Lovebank ($lvbnk) is an early concept for a first of its kind digital banking app that enables people to spend smart and give more to the causes they care about.
I was living in London and immersed in the startup scene of that time. We were starting to see the take-off of fintech apps that used pre-paid cards connected to clever UIs to deliver a fresh and overdue update of the banking experience. Companies like Monzo, Resolut, Atom, and Wise were all taking shape, and I tested a few. I settled on Monzo for my day-to-day spending and Wise as a means of transferring funds between my accounts in Canada and my expenses in the UK. The ability to have a banking experience in step with the rest of my digital life was highly empowering. It enabled me to manage finances with clarity and ease during a season of financial constraints. I was struck, though, by the lack of fundamental innovations. You could have versions of spend and save accounts, but only a couple of companies introduced clever tricks like 'round up'. I don't recall which platform offered it first, but essentially one can opt-in for rounding up expenses to the nearest dollar, and the difference of that amount automatically would go into a savings pot. I was in the middle of my Global Leadership Masters and had been thinking a lot about ways to tale processes and human behaviours in current systems and creatively optimize these towards positive outcomes in the world.
Lovebank was initiated from the desire to enable individuals to do more good without changing fundamental behaviours. It is my view that we often overlook the fact that systems produce behaviour and thus determine outcomes. It is extremely difficult for an individual to act outside of these complex systems, even if this outside action is more in line with their declared values. Generally, we are products of the systems we participate in. Charitable funding is a complex mess which you can read more about in my Master's Thesis experiment. It seemed clear that the biggest hurdle to getting causes funded is that it's just really damn hard to get money out of people's bank accounts. Charitable funding, by in large, follows an archaic and guilt-based sales approach. This may have worked in previous generations but misses Millennials and Gen Z+ in a big way. Even if the pitch moves you, transferring your funds into these causes is archaic. And worse, after your money is there, you're blind to its use and impact.
I proposed the world's first digital banking app that combined spending smart and giving more. The problem loosely is "people wanna give, but it's just too damn difficult." The solution I proposed was to simplify the whole thing and put giving at the heart of money management. With one app/card, you can spend smart by seeing all your expenses in one place, manage your money with 'pots' for savings, and 'round-up' your spending so that the difference to the next dollar is automatically added to your 'give' pot. Without any effort on behalf of the user, they are able to give more.

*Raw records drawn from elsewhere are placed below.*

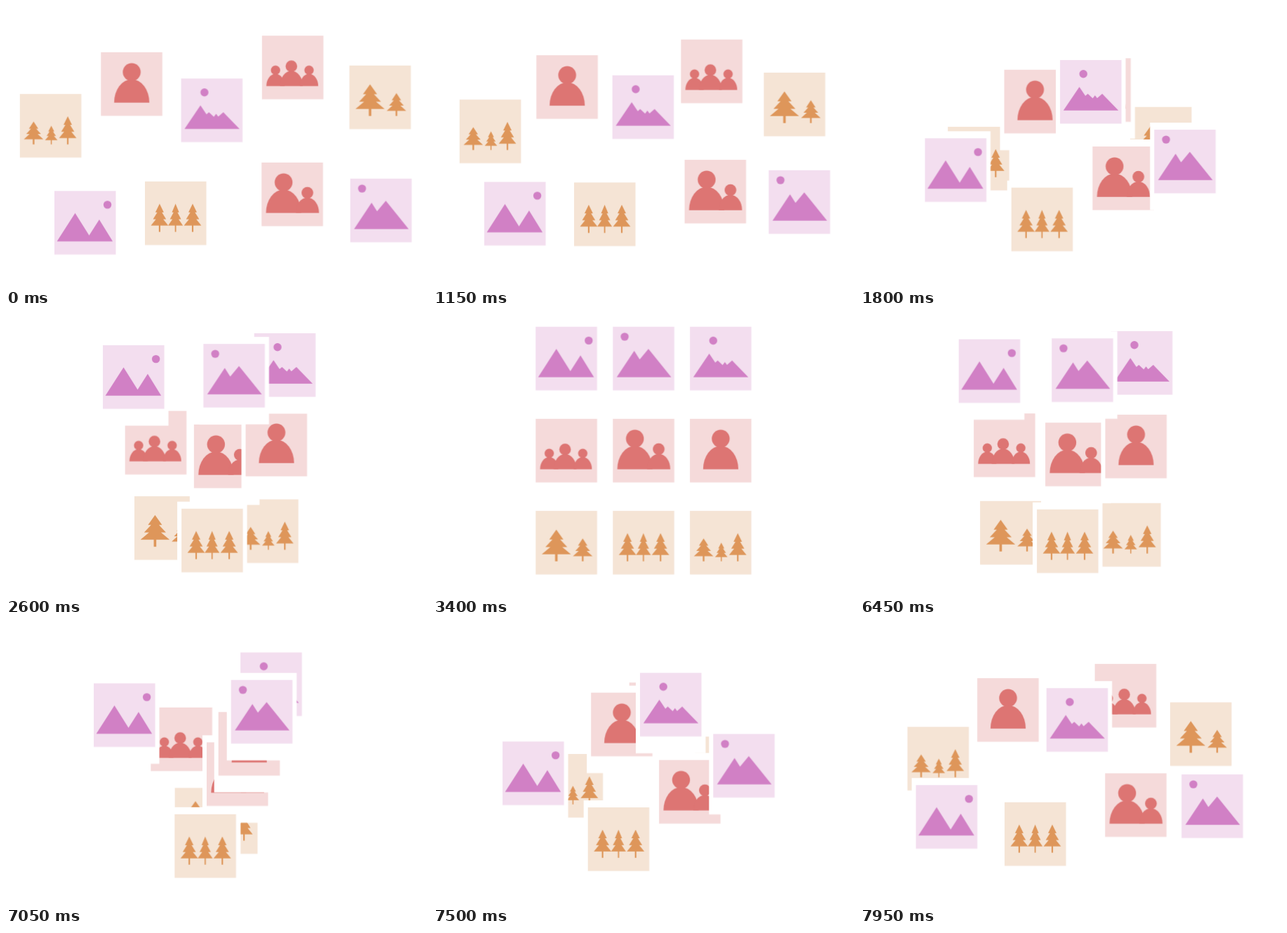
Recreate the animation shown at these times as an HTML page without scripts. Size 600x400 px, loop 8000 ms.

```html
<!DOCTYPE html>
<html lang="en">
<head>
<meta charset="utf-8">
<title>Sorting photos</title>
<style>
  html, body { margin: 0; width: 100%; height: 100%; overflow: hidden; background: #fff; }
  svg { display: block; width: 600px; height: 400px; }

  .peaks  { --paper: #f3deef; fill: #d180c5; }
  .people { --paper: #f5dada; fill: #dd7573; }
  .trees  { --paper: #f5e4d5; fill: #de965a; }
  .border { fill: #fff; }
  .paper  { fill: var(--paper); }

  /* --x and --y are the scattered offset from the card's grid cell */
  .card { animation: sort 8s linear infinite; }
  @keyframes sort {
    0% { transform: translate(var(--x), var(--y)); }
    5.5% {
      transform: translate(var(--x), var(--y));
      animation-timing-function: cubic-bezier(.7, 0, .375, 1);
    }
    43% { transform: translate(0px, 0px); }
    68.575% {
      transform: translate(0px, 0px);
      animation-timing-function: cubic-bezier(.775, 0, .663, .696);
    }
    /* cut while the cards are still drifting apart */
    100% { transform: translate(calc(var(--x) * .8782), calc(var(--y) * .8782)); }
  }
</style>
</head>
<body>
<svg viewBox="0 0 600 400">
  <defs>
    <g id="frame">
      <rect class="border" x="-6" y="-10" width="99.5" height="124.5"/>
      <rect class="paper" width="87.5" height="90.5"/>
    </g>
    <g id="person">
      <circle cy="-43.4" r="12.7"/>
      <path d="M-25.1 0a25.1 33.2 0 0 1 50.2 0z"/>
    </g>
    <path id="tree" d="M0-45 10-31H5.5L15.6-20.3H8.5L20.7-10H1.8V0H-1.8V-10H-20.7L-8.5-20.3H-15.6L-5.5-31H-10z"/>
    <use id="small-tree" href="#tree" transform="scale(.67 .72)"/>
    <use id="slim-tree" href="#tree" transform="scale(.6 .89)"/>
  </defs>

  <g transform="translate(366.2 278.8)">
    <g class="card trees" style="--x:-346.4px; --y:-153.6px">
      <use href="#frame"/>
      <use href="#small-tree" x="19.5" y="71.7"/>
      <use href="#tree" transform="translate(44.7 71.7) scale(.43 .59)"/>
      <use href="#slim-tree" x="68.2" y="71.7"/>
    </g>
  </g>

  <g transform="translate(146.3 278.8)">
    <g class="card trees" style="--x:343.1px; --y:-194.1px">
      <use href="#frame"/>
      <use href="#tree" x="29.4" y="71.7"/>
      <use href="#small-tree" x="67" y="71.7"/>
    </g>
  </g>

  <g transform="translate(146.3 147.8)">
    <g class="card people" style="--x:218.5px; --y:-105.6px">
      <use href="#frame"/>
      <use href="#person" transform="translate(19.3 71.7) scale(.52)"/>
      <use href="#person" transform="translate(41.9 71.7) scale(.65)"/>
      <use href="#person" transform="translate(67.1 71.7) scale(.52)"/>
    </g>
  </g>

  <g transform="translate(256.3 147.8)">
    <g class="card people" style="--x:107.9px; --y:75px">
      <use href="#frame"/>
      <use href="#person" x="31.4" y="71.7"/>
      <use href="#person" transform="translate(65.3 71.7) scale(.66)"/>
    </g>
  </g>

  <g transform="translate(256.3 278.8)">
    <g class="card trees" style="--x:-58.3px; --y:-29.1px">
      <use href="#frame"/>
      <use href="#slim-tree" x="20.9" y="71.7"/>
      <use href="#tree" transform="translate(43.6 71.7) scale(.51 .89)"/>
      <use href="#slim-tree" x="68" y="71.7"/>
    </g>
  </g>

  <g transform="translate(366.2 147.8)">
    <g class="card people" style="--x:-230.9px; --y:-82px">
      <use href="#frame"/>
      <use href="#person" x="43.9" y="71.7"/>
    </g>
  </g>

  <g transform="translate(366.2 16.7)">
    <g class="card peaks" style="--x:-116.6px; --y:86.5px">
      <use href="#frame"/>
      <circle cx="33.2" cy="19.8" r="5.7"/>
      <path d="M4.8 71.8 27.5 38.3 36.1 51 39.6 47.9 46.6 54.6 49.8 50.2 52.9 54.2 60.1 48 83.2 71.8z"/>
    </g>
  </g>

  <g transform="translate(256.3 16.7)">
    <g class="card peaks" style="--x:234.3px; --y:229px">
      <use href="#frame"/>
      <circle cx="16.8" cy="14.1" r="5.7"/>
      <path d="M5.5 71.8 30.4 34.3 38.2 46.4 50.7 31.6 83.2 71.8z"/>
    </g>
  </g>

  <g transform="translate(146.3 16.7)">
    <g class="card peaks" style="--x:-77.3px; --y:246.6px">
      <use href="#frame"/>
      <circle cx="75.6" cy="19.6" r="5.7"/>
      <path d="M3.6 71.8 29.5 31.6 49.5 63.2 63.9 40.8 83.1 71.8z"/>
    </g>
  </g>
</svg>
</body>
</html>
```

The give tab would enable them to allocate their monthly giving to various types of causes. Rather than choosing specific charities, I thought it made the most sense to pre-vet charities on the back-end and then allow an allocation on the front-end by the user. For example, they could give 100% to Climate Change causes or split up their giving, say: 20% to Climate / 20% to Poverty Alleviation / 10% to Equity & Inclusion / 50% to Fluffy Animals. Causes could be grounded in the UN SDGs, and users could nominate specific charities for inclusion.
Causes would be featured monthly with content about the team and the work. Users would see a running total of how much they gave over time, able to add additional single contributions, and have all the tax credits tracked easily through the app — no more annoying forms and tax slips etc.
Finally, users would have a feed that showed specifically what their funds were used for. We would require this from charity partners, which would all be fed back to the user in the app under a 'your impact' section.
I also proposed a $lvbnk token to enable the easy transfer of funds across borders and from the user accounts to charity accounts.
This stayed in the concept stage, though I did incorporate Lvbnk with companies house in London, start on the UX/UI, and began to line up a dev team.
My partner's father had gotten an unfortunate diagnosis, so we chose to return to Canada to be in closer proximity. It didn't make sense to try and start a London fintech from western Canada, so the whole thing went into pause mode. I think I'll kick up a lil MVP one day and see if we can't make Lovebank a reality.
If you've read this far and you wanna build this with me, hit me up!